  • Sapient Eat Sapient: In "The Flavour of Science" Magnolia can't stop eating grubs that she knows full well are sapient and capable of speech.
  • Screw Learning, I Have Phlebotinum!: In "The Flavour of Science" Magnolia finds a species of grub that increases her intelligence when she eats them. Turns out the effect is only temporary, and she has to keep eating them to the point where she becomes addicted. Unfortunately, eating them has other side effects...
  • Screw the Money, I Have Rules!: In "For Science" Magnolia refuses to hand over Ursula, giving up a chance at fame and fortune.
  • Shot in the Ass:
    • When George and his friends are destroying the Jelliens in "Guess What's Coming to Dinner," they regenerate and shoot George in the butt.

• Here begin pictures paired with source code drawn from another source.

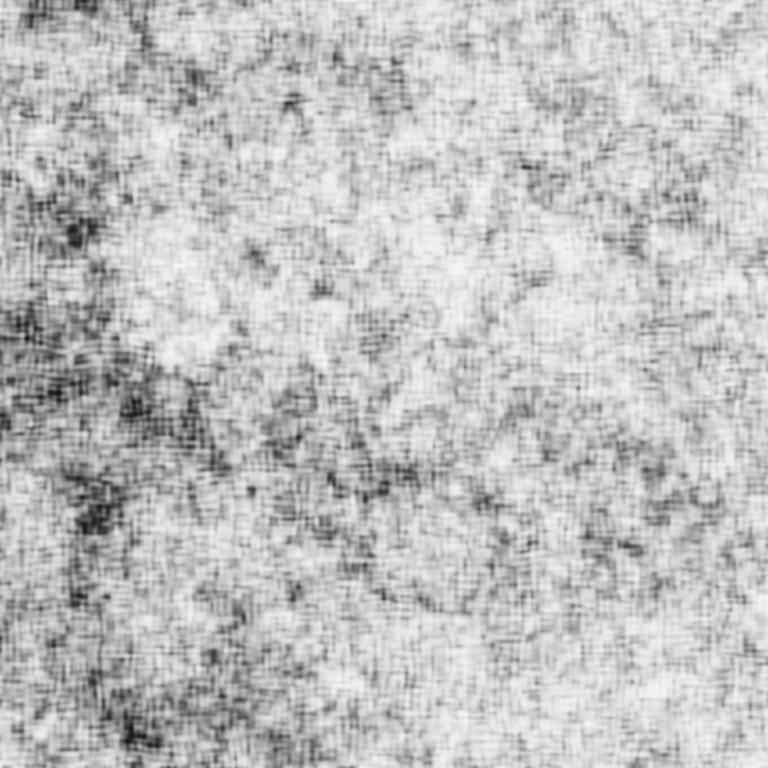
Give the GLSL for this texture, as a WebGL 2 fragment shader.

```glsl
#version 300 es
precision highp float;
// Worn grey cloth: mottled stains, dark specks and a faint crease under a fine crosswise weave.

uniform vec2 u_resolution;
out vec4 fragColor;

const float TAU = 6.2831853;

float hash(vec2 cell) {
    vec3 q = fract(vec3(cell.xyx) * 0.1031);
    q += dot(q, q.yzx + 33.33);
    return fract((q.x + q.y) * q.z);
}

// Smooth value noise in -1..1
float noise(vec2 p) {
    vec2 cell = floor(p);
    vec2 f = fract(p);
    vec2 w = f * f * (3.0 - 2.0 * f);
    float low = mix(hash(cell), hash(cell + vec2(1, 0)), w.x);
    float high = mix(hash(cell + vec2(0, 1)), hash(cell + vec2(1, 1)), w.x);
    return 2.0 * mix(low, high, w.y) - 1.0;
}

// Layers of noise, each finer and turned to hide the lattice
float mottle(vec2 p, float scale, int layers) {
    mat2 turn = mat2(0.8, 0.6, -0.6, 0.8);
    float sum = 0.0;
    for (int i = 0; i < layers; i++) {
        sum += noise(p * scale + float(i) * 17.3);
        p = turn * p;
        scale *= 2.2;
    }
    return sum;
}

// Soft specks at random points of a cell grid; density is the filled share
float specks(vec2 p, float scale, float density) {
    vec2 q = p * scale;
    vec2 base = floor(q);
    float sum = 0.0;
    for (int y = -1; y <= 1; y++) {
        for (int x = -1; x <= 1; x++) {
            vec2 cell = base + vec2(x, y);
            vec2 center = cell + vec2(hash(cell + 41.0), hash(cell + 73.0));
            float radius = mix(0.15, 0.34, hash(cell + 97.0));
            vec2 d = (q - center) / radius;
            float present = smoothstep(0.0, 0.06, density - hash(cell + 11.0));
            sum += present * exp(-dot(d, d));
        }
    }
    return sum;
}

float segmentDistance(vec2 p, vec2 a, vec2 b) {
    vec2 ab = b - a;
    float t = clamp(dot(p - a, ab) / dot(ab, ab), 0.0, 1.0);
    return length(p - a - ab * t);
}

float crease(vec2 p, vec2 a, vec2 b, float width) {
    float d = segmentDistance(p, a, b) / width;
    return exp(-d * d);
}

// Short threads running along y, with patches of regular ribs
float threads(vec2 p, float count) {
    float strand = noise(p * vec2(count, count * 0.42));
    float wobble = 2.5 * noise(p * 24.0 + 5.0);
    float rib = sin(TAU * p.x * count * 0.6 + wobble);
    float patchStrength = noise(p * vec2(46.0, 38.0) + 61.0);
    return 0.9 * strand + 0.5 * rib * patchStrength;
}

void main() {
    vec2 uv = gl_FragCoord.xy / u_resolution;
    vec2 p = gl_FragCoord.xy / min(u_resolution.x, u_resolution.y);
    vec2 bend = 0.012 * vec2(noise(p * 22.0 + 3.0), noise(p * 22.0 + 29.0));

    // Broad shade, heavier at the left
    float leftShade = 1.0 - smoothstep(0.0, 0.65, uv.x);
    float stain = 1.15 * leftShade - 0.62;

    // Clouds and blotches
    stain += 0.74 * mottle(p + bend, 4.5, 2);
    stain += 0.82 * mottle(p + bend + 7.0, 22.0, 2);

    // Dark specks and crease
    stain += 1.8 * specks(p + bend, 15.0, 0.08 + 0.12 * leftShade);
    stain += 1.3 * crease(p + bend, vec2(0.48, 0.36), vec2(0.75, 0.50), 0.018);

    // Fine crosswise weave and grain
    float weave = threads(p, 170.0) + threads(p.yx + 13.0, 170.0);
    stain += 0.92 * weave + 0.65 * noise(p * 100.0 + 47.0);

    // Exponential ink gives long dark tails and soft highlights
    float ink = 0.195 * exp(0.65 * stain);
    float grey = 0.985 - 0.93 * (1.0 - exp(-ink * 1.25));
    fragColor = vec4(vec3(grey), 1.0);
}
```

    • On "Lovecano," Ursula falls into a Cake Trap. While eating cake, Ape shoots her in the butt with tranquilizer darts.
  • Shout-Out: In "My Georging Jacket", George deflates after accidentally licking a psychedelic frog, referencing an Above the Influence anti-marijuana PSA.
  • Telephone Teleport: In one episode, Ursula shoves a bunch of lemmings into a fax machine so they'll attack Magnolia's boss on the other end.
  • Too Dumb to Fool: In "Renaissance Ape," Ape and Dr. Chicago start hanging out in secret. When George and Cuspid ask them where they've been, Ape and Dr. Chicago both give the same excuse; "I was counting trees. You know, one-two-tree." Neither George nor Cuspid buy it.
    George: Wait... Trees can't count...
    Cuspid: Hey... There's more than one-two-tree trees in the jungle... What's going on?
  • Took a Level in Jerkass: Ursula, who was called Magnolia in the previous series. She's much more of a feral woman here than in the first season, and thus a lot more violent.
  • TV Never Lies: In "Rip van George", Magnolia's future descendant's brain is hooked up to the internet and every time she tries to look up facts on Jungle Wiki, she gets an article that's been vandalized to somehow include pudding. She blindly believes every word.
  • Unfinished, Untested, Used Anyway: In "Rip van George", George's time leap is caused by a "hypervine" he uses to save an animal despite Ape's warnings that it's still an untested invention.
  • We Want Our Jerk Back!: Averted in "The Ursula Solution". Tiger takes away Ursula's ferality and no one wants to help her get it back.
  • What the Hell, Hero?: Ape gets this in "Clockwork George" after he brainwashes George. Even Ursula calls him out on this.
  • Whole-Plot Reference: "Slothpocalypto" to They Live!.
  • Women Are Wiser: Subverted with Magnolia. She's smarter than George, but Ape is smarter than her.
  • Would Hit a Girl: In "Nature's Call," George tells Ape that Ursula has always interfered in George's rescue. When George said she always slaps George, he actually slapped Ursula before she punched him in retaliation.